Stored data:
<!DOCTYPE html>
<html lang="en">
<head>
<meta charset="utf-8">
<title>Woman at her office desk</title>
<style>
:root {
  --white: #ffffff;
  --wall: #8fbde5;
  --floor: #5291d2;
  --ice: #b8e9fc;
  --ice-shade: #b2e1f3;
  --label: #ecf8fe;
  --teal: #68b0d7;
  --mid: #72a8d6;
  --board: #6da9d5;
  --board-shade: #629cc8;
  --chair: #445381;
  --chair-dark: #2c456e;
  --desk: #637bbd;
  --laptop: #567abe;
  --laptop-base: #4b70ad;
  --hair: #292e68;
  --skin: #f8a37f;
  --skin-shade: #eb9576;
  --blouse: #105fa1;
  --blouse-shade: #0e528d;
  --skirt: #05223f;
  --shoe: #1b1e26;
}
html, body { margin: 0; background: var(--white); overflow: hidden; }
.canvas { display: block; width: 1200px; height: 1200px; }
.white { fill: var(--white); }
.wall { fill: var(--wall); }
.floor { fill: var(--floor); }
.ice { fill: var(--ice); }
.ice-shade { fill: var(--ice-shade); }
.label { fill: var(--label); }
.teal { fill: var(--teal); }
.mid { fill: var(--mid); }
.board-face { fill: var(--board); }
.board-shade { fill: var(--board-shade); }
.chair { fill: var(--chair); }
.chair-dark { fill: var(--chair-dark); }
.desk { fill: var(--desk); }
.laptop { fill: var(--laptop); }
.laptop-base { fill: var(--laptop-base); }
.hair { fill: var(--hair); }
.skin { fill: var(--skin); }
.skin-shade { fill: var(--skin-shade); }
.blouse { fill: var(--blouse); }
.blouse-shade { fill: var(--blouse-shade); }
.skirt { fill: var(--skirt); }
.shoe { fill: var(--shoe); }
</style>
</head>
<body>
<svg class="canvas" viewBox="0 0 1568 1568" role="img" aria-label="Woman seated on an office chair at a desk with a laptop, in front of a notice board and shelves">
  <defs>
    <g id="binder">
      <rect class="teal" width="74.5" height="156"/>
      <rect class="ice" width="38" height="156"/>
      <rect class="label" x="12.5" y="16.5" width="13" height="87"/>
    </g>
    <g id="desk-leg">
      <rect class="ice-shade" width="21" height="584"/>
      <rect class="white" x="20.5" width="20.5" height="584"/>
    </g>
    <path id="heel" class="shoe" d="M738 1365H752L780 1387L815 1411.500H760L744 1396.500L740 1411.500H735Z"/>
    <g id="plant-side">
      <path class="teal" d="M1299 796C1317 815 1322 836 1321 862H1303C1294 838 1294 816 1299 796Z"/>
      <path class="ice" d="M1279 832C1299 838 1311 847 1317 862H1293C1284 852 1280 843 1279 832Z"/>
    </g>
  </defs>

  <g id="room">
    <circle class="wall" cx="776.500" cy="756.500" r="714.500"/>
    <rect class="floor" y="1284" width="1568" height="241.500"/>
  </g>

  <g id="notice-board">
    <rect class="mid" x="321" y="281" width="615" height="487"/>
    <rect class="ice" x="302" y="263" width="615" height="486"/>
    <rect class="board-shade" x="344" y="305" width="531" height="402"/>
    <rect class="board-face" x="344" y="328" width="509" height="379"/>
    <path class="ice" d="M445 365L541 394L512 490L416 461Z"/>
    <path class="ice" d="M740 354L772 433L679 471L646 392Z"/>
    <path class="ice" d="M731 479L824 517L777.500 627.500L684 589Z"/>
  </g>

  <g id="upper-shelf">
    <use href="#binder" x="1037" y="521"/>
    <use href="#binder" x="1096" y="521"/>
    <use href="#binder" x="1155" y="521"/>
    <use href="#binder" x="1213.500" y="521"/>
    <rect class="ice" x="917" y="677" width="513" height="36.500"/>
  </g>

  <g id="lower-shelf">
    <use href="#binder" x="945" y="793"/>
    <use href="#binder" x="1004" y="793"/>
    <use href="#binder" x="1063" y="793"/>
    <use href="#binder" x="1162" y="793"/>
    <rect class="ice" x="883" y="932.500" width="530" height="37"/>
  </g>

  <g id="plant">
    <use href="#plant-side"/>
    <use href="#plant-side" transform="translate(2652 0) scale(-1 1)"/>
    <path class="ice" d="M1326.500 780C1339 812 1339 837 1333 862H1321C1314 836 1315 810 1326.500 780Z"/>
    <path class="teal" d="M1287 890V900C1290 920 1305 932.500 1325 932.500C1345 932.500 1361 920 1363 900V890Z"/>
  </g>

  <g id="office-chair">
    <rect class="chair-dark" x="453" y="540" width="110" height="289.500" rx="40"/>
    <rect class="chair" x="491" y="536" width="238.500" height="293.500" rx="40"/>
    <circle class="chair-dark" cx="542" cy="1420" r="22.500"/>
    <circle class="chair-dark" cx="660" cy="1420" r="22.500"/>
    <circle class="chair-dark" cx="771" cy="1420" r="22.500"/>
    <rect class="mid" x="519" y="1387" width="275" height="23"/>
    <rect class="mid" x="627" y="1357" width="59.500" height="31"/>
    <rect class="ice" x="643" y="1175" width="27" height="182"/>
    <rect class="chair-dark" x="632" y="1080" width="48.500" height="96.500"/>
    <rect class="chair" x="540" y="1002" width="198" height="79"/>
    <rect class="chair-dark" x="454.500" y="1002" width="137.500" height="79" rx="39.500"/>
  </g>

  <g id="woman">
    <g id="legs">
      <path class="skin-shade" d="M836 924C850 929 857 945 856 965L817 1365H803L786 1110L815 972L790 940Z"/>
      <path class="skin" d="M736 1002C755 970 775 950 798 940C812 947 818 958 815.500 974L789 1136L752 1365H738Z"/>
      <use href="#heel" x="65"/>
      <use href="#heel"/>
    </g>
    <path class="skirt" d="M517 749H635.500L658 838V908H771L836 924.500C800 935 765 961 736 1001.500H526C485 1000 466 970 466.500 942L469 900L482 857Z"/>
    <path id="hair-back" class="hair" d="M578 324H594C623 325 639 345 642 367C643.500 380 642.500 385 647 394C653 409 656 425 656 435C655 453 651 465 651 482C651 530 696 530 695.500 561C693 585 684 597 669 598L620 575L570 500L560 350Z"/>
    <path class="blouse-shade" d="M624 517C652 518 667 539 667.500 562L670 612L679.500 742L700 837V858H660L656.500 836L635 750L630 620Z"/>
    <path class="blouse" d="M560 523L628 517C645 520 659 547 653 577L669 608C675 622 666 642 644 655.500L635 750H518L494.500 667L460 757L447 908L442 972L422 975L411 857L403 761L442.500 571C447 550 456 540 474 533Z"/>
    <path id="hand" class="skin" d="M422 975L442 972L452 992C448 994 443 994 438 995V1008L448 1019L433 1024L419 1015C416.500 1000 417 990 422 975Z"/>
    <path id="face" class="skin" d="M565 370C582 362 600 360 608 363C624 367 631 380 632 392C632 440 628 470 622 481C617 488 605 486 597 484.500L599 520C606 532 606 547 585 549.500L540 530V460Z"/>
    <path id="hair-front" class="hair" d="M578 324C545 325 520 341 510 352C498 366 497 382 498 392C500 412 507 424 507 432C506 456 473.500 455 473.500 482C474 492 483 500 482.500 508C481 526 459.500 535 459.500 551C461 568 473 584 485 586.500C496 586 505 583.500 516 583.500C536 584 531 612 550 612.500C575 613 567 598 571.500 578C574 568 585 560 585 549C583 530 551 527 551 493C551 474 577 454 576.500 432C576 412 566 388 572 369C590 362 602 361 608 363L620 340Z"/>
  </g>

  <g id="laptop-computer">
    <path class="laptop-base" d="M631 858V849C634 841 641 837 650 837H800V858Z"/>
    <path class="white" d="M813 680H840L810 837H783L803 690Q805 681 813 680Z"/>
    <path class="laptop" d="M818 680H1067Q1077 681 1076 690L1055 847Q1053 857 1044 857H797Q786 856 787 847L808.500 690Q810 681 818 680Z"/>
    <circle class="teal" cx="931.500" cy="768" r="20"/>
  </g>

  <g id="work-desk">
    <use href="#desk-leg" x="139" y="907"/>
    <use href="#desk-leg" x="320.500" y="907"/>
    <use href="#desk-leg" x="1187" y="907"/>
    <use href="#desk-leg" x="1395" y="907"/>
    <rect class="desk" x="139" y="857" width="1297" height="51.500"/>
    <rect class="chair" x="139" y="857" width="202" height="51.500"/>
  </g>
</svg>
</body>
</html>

Assignment:
For each line above that contains the word "binder", give the line as it is written.

Written solution:
    <g id="binder">
    <use href="#binder" x="1037" y="521"/>
    <use href="#binder" x="1096" y="521"/>
    <use href="#binder" x="1155" y="521"/>
    <use href="#binder" x="1213.500" y="521"/>
    <use href="#binder" x="945" y="793"/>
    <use href="#binder" x="1004" y="793"/>
    <use href="#binder" x="1063" y="793"/>
    <use href="#binder" x="1162" y="793"/>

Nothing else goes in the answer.